## Assignment
Report every line in the records below that holds the word "start".

Document images with source code
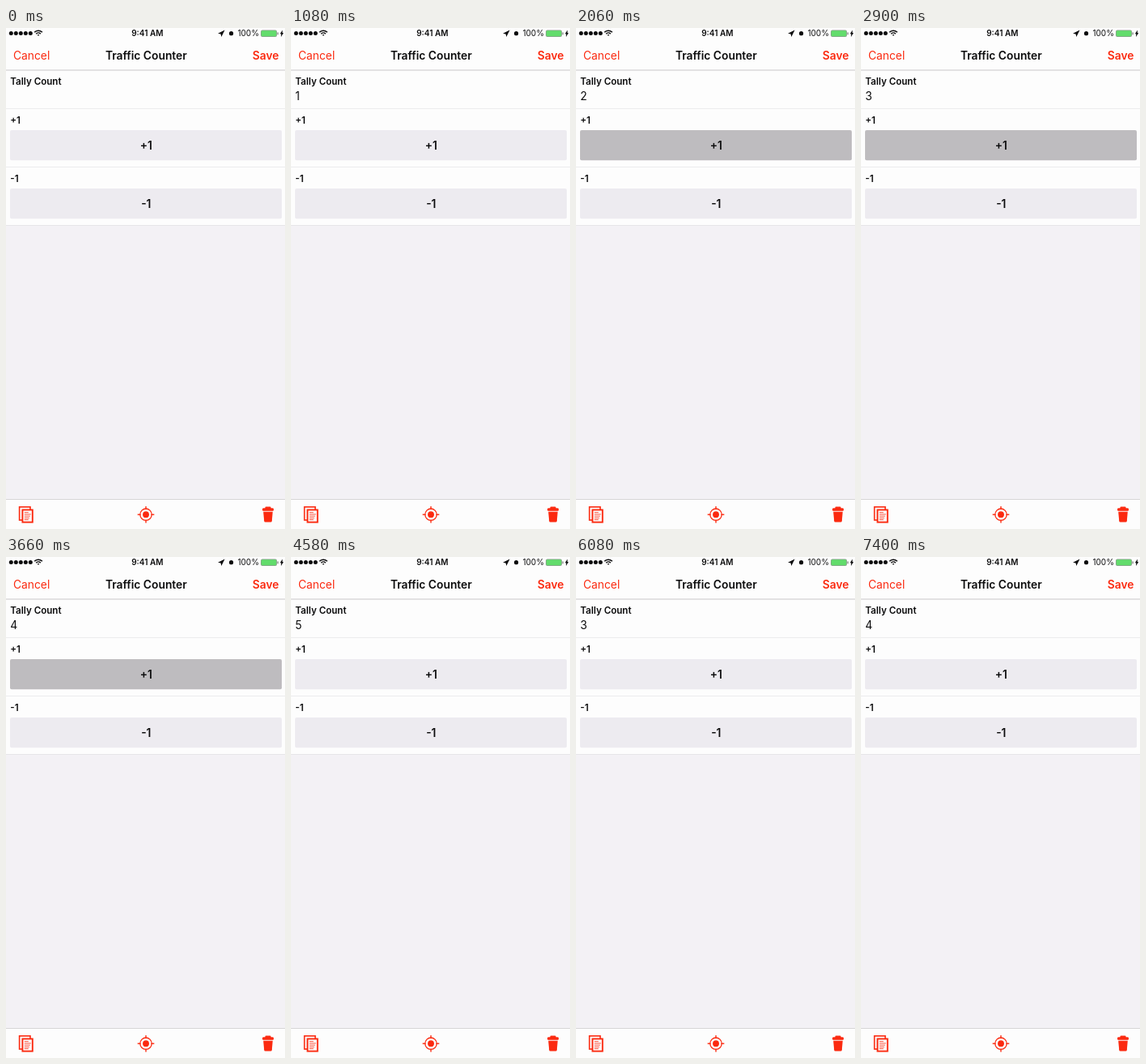
Write an HTML page with a canvas that moves like this. It is 345 px wide and 618 px high and loops after 8000 ms.

```html
<!DOCTYPE html>
<html lang="en">
<head>
<meta charset="utf-8">
<title>Traffic Counter</title>
<style>
  html, body { margin: 0; width: 100%; height: 100%; overflow: hidden; background: #f3f1f5; }
  canvas { display: block; width: 345px; height: 618px; }
</style>
</head>
<body>
<canvas id="stage"></canvas>
<script>
const W = 345, H = 618, MID = 173.3, LOOP = 8000;
const RED = '#fb2a10', INK = '#0c0c0d', PAPER = '#fdfdfd', BACK = '#f3f1f5';
const FONT = 'Inter, "Liberation Sans", sans-serif';
const STATUS = 10, LABEL = 11.6, BODY = 13.8;
const BAR = 52, ROW = 72, FIRST_ROW = 99, TOOLS = 581;

// Key of each tap, when it goes down, how long it is held
const TAPS = [
  ['+', 500, 120], ['+', 1260, 150], ['+', 2060, 200], ['+', 2900, 140],
  ['+', 3660, 110], ['-', 5000, 90], ['-', 5930, 150], ['+', 7310, 90]
];

const canvas = document.getElementById('stage');
const ctx = canvas.getContext('2d');
const dpr = window.devicePixelRatio || 1;
canvas.width = W * dpr;
canvas.height = H * dpr;
ctx.scale(dpr, dpr);

function rect(x, y, w, h, color, r = 0) {
  ctx.fillStyle = color;
  ctx.beginPath();
  ctx.roundRect(x, y, w, h, r);
  ctx.fill();
}

function frame(x, y, w, h, width) {
  rect(x, y, w, h, PAPER);
  ctx.strokeStyle = RED;
  ctx.lineWidth = width;
  ctx.strokeRect(x, y, w, h);
}

function dot(x, y, r, color) {
  ctx.fillStyle = color;
  ctx.beginPath();
  ctx.arc(x, y, r, 0, Math.PI * 2);
  ctx.fill();
}

function arc(x, y, r, from, to, color, width) {
  ctx.strokeStyle = color;
  ctx.lineWidth = width;
  ctx.beginPath();
  ctx.arc(x, y, r, from, to);
  ctx.stroke();
}

// Runs a drawing with its origin at x, y and turned by an angle
function at(x, y, angle, paint) {
  ctx.save();
  ctx.translate(x, y);
  ctx.rotate(angle);
  paint();
  ctx.restore();
}

function poly(color, ...points) {
  ctx.fillStyle = color;
  ctx.beginPath();
  for (const [x, y] of points) ctx.lineTo(x, y);
  ctx.fill();
}

function text(str, x, y, size, weight = 400, color = INK, align = 'left') {
  ctx.font = `${weight} ${size}px ${FONT}`;
  ctx.textAlign = align;
  ctx.fillStyle = color;
  ctx.fillText(str, x, y);
}

function statusBar() {
  for (let i = 0; i < 5; i++) dot(6.3 + i * 6, 6.6, 2.5, INK);
  for (let r = 1; r < 8; r += 2.8) {
    arc(40, 9.8, r, -Math.PI * 0.76, -Math.PI * 0.24, INK, 1.6);
  }

  text('9:41 AM', MID + 1.5, 10.4, STATUS, 600, INK, 'center');
  text('100%', 313, 10.4, STATUS, 400, INK, 'right');
  at(267, 6, Math.PI / 4, () => poly(INK, [0, -5], [3, 4], [0, 2], [-3, 4]));
  dot(278.5, 6.7, 2.6, INK);

  rect(315, 2.5, 20, 8.5, '#8c9a8e', 2);
  rect(315.7, 3.2, 18.6, 7.1, '#62dc6c', 1.4);
  rect(335.5, 5.2, 1.2, 3.2, '#777', 0.6);
  for (const turn of [0, Math.PI]) {
    at(341, 6.7, turn, () => poly(INK, [1, -4.2], [-2.2, 0.6], [0.6, 0.6]));
  }
}

function navBar() {
  rect(0, 0, W, BAR, PAPER);
  statusBar();
  text('Cancel', 9, 38.8, BODY, 400, RED);
  text('Traffic Counter', MID, 38.8, BODY, 600, INK, 'center');
  text('Save', 337.5, 38.8, BODY, 600, RED, 'right');
  rect(0, BAR - 0.5, W, 1, '#c9c8ca');
}

function buttonRow(label, y, pressed) {
  rect(0, y, W, 1, '#ececee');
  text(label, 5.3, y + 19, LABEL, 600);
  rect(5, y + 27, 336, 37.3, pressed ? '#bebcbf' : '#edebf0', 2);
  text(label, MID, y + 51, BODY, 600, INK, 'center');
}

function pagesIcon() {
  frame(16.6, 590.8, 13.4, 16.2, 1.6);
  frame(20.4, 594.4, 12.4, 15.2, 1.9);
  for (let i = 0; i < 5; i++) rect(22.8, 597.3 + i * 2.2, 5 + i * 3 % 4, 0.8, RED);
}

function targetIcon() {
  at(173, 600.2, 0, () => {
    dot(0, 0, 3.9, RED);
    arc(0, 0, 7.2, 0, Math.PI * 2, RED, 1.3);
    for (let i = 0; i < 4; i++) {
      ctx.rotate(Math.PI / 2);
      rect(6.5, -0.7, 3.8, 1.4, RED);
    }
  });
}

function trashIcon() {
  at(324, 596.8, 0, () => {
    rect(-3.6, -6.2, 7.2, 3, RED, 1.2);
    rect(-7, -4.6, 14, 3.6, RED, 1.4);
    poly(RED, [-5.8, 0], [5.8, 0], [4.8, 11], [-4.8, 11]);
    rect(-4.8, 9, 9.6, 3.8, RED, 1.6);
  });
}

function toolBar() {
  rect(0, TOOLS, W, H - TOOLS, PAPER);
  rect(0, TOOLS, W, 1, '#d6d5d7');
  pagesIcon();
  targetIcon();
  trashIcon();
}

function draw(t) {
  const done = TAPS.filter(([, down, hold]) => t >= down + hold);
  const count = done.reduce((sum, [key]) => sum + Number(key + 1), 0);
  const [held] = TAPS.find(([, down, hold]) => t >= down && t < down + hold) || [];

  rect(0, 0, W, H, BACK);
  rect(0, BAR, W, FIRST_ROW + 2 * ROW - BAR, PAPER);
  rect(0, FIRST_ROW + 2 * ROW, W, 1, '#e6e5e8');

  navBar();
  text('Tally Count', 5.3, 70, LABEL, 600);
  if (done.length) text(count, 5.3, 89.2, BODY);
  ['+', '-'].forEach((key, i) => buttonRow(key + 1, FIRST_ROW + i * ROW, held === key));
  toolBar();
}

const start = performance.now();
function tick() {
  draw((performance.now() - start) % LOOP);
  requestAnimationFrame(tick);
}
tick();
</script>
</body>
</html>
```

## Reply to the task
const start = performance.now();
  draw((performance.now() - start) % LOOP);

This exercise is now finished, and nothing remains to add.